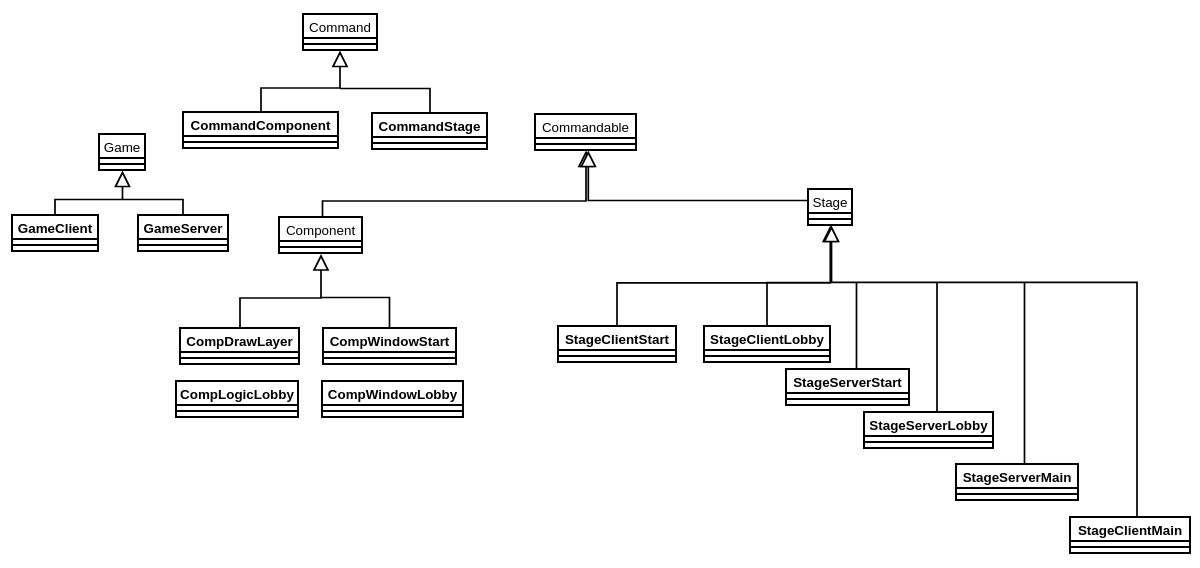
<!DOCTYPE html>
<html lang="en">
<head>
<meta charset="utf-8">
<title>Class diagram</title>
<style>
:root { --ink: #000; --paper: #fff; }
* { box-sizing: border-box; margin: 0; }
body { width: 1200px; height: 568px; overflow: hidden; background: var(--paper); }
.diagram {
  position: relative; width: 1200px; height: 568px; overflow: hidden;
  color: var(--ink); font: 13.4px/22px "Liberation Sans", Arial, sans-serif;
}
.connectors { position: absolute; inset: 0; fill: none; stroke: var(--ink); stroke-width: 1.7; }
.connectors .arrow { fill: var(--paper); }
.class {
  position: absolute; left: var(--x); top: var(--y); width: var(--w); height: 38px;
  display: grid; grid-template-rows: 22px 4px 4px; gap: 2px;
  border: 2px solid var(--ink); background: var(--ink);
}
.class > * { background: var(--paper); }
.class h2 {
  display: flex; justify-content: center; padding-top: 2px;
  font-size: inherit; font-weight: 700; white-space: nowrap;
}
.abstract h2 { font-weight: 400; }
</style>
</head>
<body>
<main class="diagram">
  <svg class="connectors" width="1200" height="568" viewBox="0 0 1200 568" aria-hidden="true">
    <defs><path id="inherit" class="arrow" d="M0 0L7 14H-7Z"/></defs>
    <g id="command-tree">
      <path d="M261 112V88H340V66M430 113V88.5H340"/>
      <use href="#inherit" x="340" y="52.5"/>
    </g>
    <g id="game-tree">
      <path d="M55 215V199.5H122.5V186M183 215V199.5H122.5"/>
      <use href="#inherit" x="122.5" y="172.5"/>
    </g>
    <g id="component-tree">
      <path d="M240 328V298H321V270M389.5 328V297.5H321"/>
      <use href="#inherit" x="321" y="256"/>
    </g>
    <g id="commandable-tree">
      <path d="M322.5 217V201H586V166M808 200.5H588.3V166"/>
      <use href="#inherit" x="586" y="152.5"/>
      <use href="#inherit" x="588.3" y="152.5"/>
    </g>
    <g id="stage-tree">
      <path d="M617 326V282.8H830.3V241M767 326V282.5H830.3M856.5 369V282.3H831.5V241M937 411V282.3H831.5M1024.5 464V282.3H831.5M1137 517V282.3H831.5"/>
      <use href="#inherit" x="830.3" y="227.5"/>
      <use href="#inherit" x="831.5" y="227.5"/>
    </g>
  </svg>

  <section class="class abstract" style="--x:302px;--y:13px;--w:76px"><h2>Command</h2><div></div><div></div></section>
  <section class="class" style="--x:182px;--y:111px;--w:157px"><h2>CommandComponent</h2><div></div><div></div></section>
  <section class="class" style="--x:371px;--y:112px;--w:117px"><h2>CommandStage</h2><div></div><div></div></section>

  <section class="class abstract" style="--x:98px;--y:133px;--w:48px"><h2>Game</h2><div></div><div></div></section>
  <section class="class" style="--x:11px;--y:214px;--w:88px"><h2>GameClient</h2><div></div><div></div></section>
  <section class="class" style="--x:137px;--y:214px;--w:92px"><h2>GameServer</h2><div></div><div></div></section>

  <section class="class abstract" style="--x:534px;--y:113px;--w:103px"><h2>Commandable</h2><div></div><div></div></section>

  <section class="class abstract" style="--x:278px;--y:216px;--w:85px"><h2>Component</h2><div></div><div></div></section>
  <section class="class" style="--x:179px;--y:327px;--w:121px"><h2>CompDrawLayer</h2><div></div><div></div></section>
  <section class="class" style="--x:322px;--y:327px;--w:135px"><h2>CompWindowStart</h2><div></div><div></div></section>
  <section class="class" style="--x:175px;--y:380px;--w:124px"><h2>CompLogicLobby</h2><div></div><div></div></section>
  <section class="class" style="--x:321px;--y:380px;--w:143px"><h2>CompWindowLobby</h2><div></div><div></div></section>

  <section class="class abstract" style="--x:807px;--y:188px;--w:46px"><h2>Stage</h2><div></div><div></div></section>
  <section class="class" style="--x:557px;--y:325px;--w:120px"><h2>StageClientStart</h2><div></div><div></div></section>
  <section class="class" style="--x:703px;--y:325px;--w:128px"><h2>StageClientLobby</h2><div></div><div></div></section>
  <section class="class" style="--x:785px;--y:368px;--w:125px"><h2>StageServerStart</h2><div></div><div></div></section>
  <section class="class" style="--x:863px;--y:411px;--w:131px"><h2>StageServerLobby</h2><div></div><div></div></section>
  <section class="class" style="--x:955px;--y:463px;--w:124px"><h2>StageServerMain</h2><div></div><div></div></section>
  <section class="class" style="--x:1069px;--y:516px;--w:122px"><h2>StageClientMain</h2><div></div><div></div></section>
</main>
</body>
</html>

- - - - - - -

- Work to be completed
Reproduce the data above exactly, leaving out any picture in it.

- Exercise result
<!DOCTYPE html>
<html lang="en">
<head>
<meta charset="utf-8">
<title>Class diagram</title>
<style>
:root { --ink: #000; --paper: #fff; }
* { box-sizing: border-box; margin: 0; }
body { width: 1200px; height: 568px; overflow: hidden; background: var(--paper); }
.diagram {
  position: relative; width: 1200px; height: 568px; overflow: hidden;
  color: var(--ink); font: 13.4px/22px "Liberation Sans", Arial, sans-serif;
}
.connectors { position: absolute; inset: 0; fill: none; stroke: var(--ink); stroke-width: 1.7; }
.connectors .arrow { fill: var(--paper); }
.class {
  position: absolute; left: var(--x); top: var(--y); width: var(--w); height: 38px;
  display: grid; grid-template-rows: 22px 4px 4px; gap: 2px;
  border: 2px solid var(--ink); background: var(--ink);
}
.class > * { background: var(--paper); }
.class h2 {
  display: flex; justify-content: center; padding-top: 2px;
  font-size: inherit; font-weight: 700; white-space: nowrap;
}
.abstract h2 { font-weight: 400; }
</style>
</head>
<body>
<main class="diagram">
  <svg class="connectors" width="1200" height="568" viewBox="0 0 1200 568" aria-hidden="true">
    <defs><path id="inherit" class="arrow" d="M0 0L7 14H-7Z"/></defs>
    <g id="command-tree">
      <path d="M261 112V88H340V66M430 113V88.5H340"/>
      <use href="#inherit" x="340" y="52.5"/>
    </g>
    <g id="game-tree">
      <path d="M55 215V199.5H122.5V186M183 215V199.5H122.5"/>
      <use href="#inherit" x="122.5" y="172.5"/>
    </g>
    <g id="component-tree">
      <path d="M240 328V298H321V270M389.5 328V297.5H321"/>
      <use href="#inherit" x="321" y="256"/>
    </g>
    <g id="commandable-tree">
      <path d="M322.5 217V201H586V166M808 200.5H588.3V166"/>
      <use href="#inherit" x="586" y="152.5"/>
      <use href="#inherit" x="588.3" y="152.5"/>
    </g>
    <g id="stage-tree">
      <path d="M617 326V282.8H830.3V241M767 326V282.5H830.3M856.5 369V282.3H831.5V241M937 411V282.3H831.5M1024.5 464V282.3H831.5M1137 517V282.3H831.5"/>
      <use href="#inherit" x="830.3" y="227.5"/>
      <use href="#inherit" x="831.5" y="227.5"/>
    </g>
  </svg>

  <section class="class abstract" style="--x:302px;--y:13px;--w:76px"><h2>Command</h2><div></div><div></div></section>
  <section class="class" style="--x:182px;--y:111px;--w:157px"><h2>CommandComponent</h2><div></div><div></div></section>
  <section class="class" style="--x:371px;--y:112px;--w:117px"><h2>CommandStage</h2><div></div><div></div></section>

  <section class="class abstract" style="--x:98px;--y:133px;--w:48px"><h2>Game</h2><div></div><div></div></section>
  <section class="class" style="--x:11px;--y:214px;--w:88px"><h2>GameClient</h2><div></div><div></div></section>
  <section class="class" style="--x:137px;--y:214px;--w:92px"><h2>GameServer</h2><div></div><div></div></section>

  <section class="class abstract" style="--x:534px;--y:113px;--w:103px"><h2>Commandable</h2><div></div><div></div></section>

  <section class="class abstract" style="--x:278px;--y:216px;--w:85px"><h2>Component</h2><div></div><div></div></section>
  <section class="class" style="--x:179px;--y:327px;--w:121px"><h2>CompDrawLayer</h2><div></div><div></div></section>
  <section class="class" style="--x:322px;--y:327px;--w:135px"><h2>CompWindowStart</h2><div></div><div></div></section>
  <section class="class" style="--x:175px;--y:380px;--w:124px"><h2>CompLogicLobby</h2><div></div><div></div></section>
  <section class="class" style="--x:321px;--y:380px;--w:143px"><h2>CompWindowLobby</h2><div></div><div></div></section>

  <section class="class abstract" style="--x:807px;--y:188px;--w:46px"><h2>Stage</h2><div></div><div></div></section>
  <section class="class" style="--x:557px;--y:325px;--w:120px"><h2>StageClientStart</h2><div></div><div></div></section>
  <section class="class" style="--x:703px;--y:325px;--w:128px"><h2>StageClientLobby</h2><div></div><div></div></section>
  <section class="class" style="--x:785px;--y:368px;--w:125px"><h2>StageServerStart</h2><div></div><div></div></section>
  <section class="class" style="--x:863px;--y:411px;--w:131px"><h2>StageServerLobby</h2><div></div><div></div></section>
  <section class="class" style="--x:955px;--y:463px;--w:124px"><h2>StageServerMain</h2><div></div><div></div></section>
  <section class="class" style="--x:1069px;--y:516px;--w:122px"><h2>StageClientMain</h2><div></div><div></div></section>
</main>
</body>
</html>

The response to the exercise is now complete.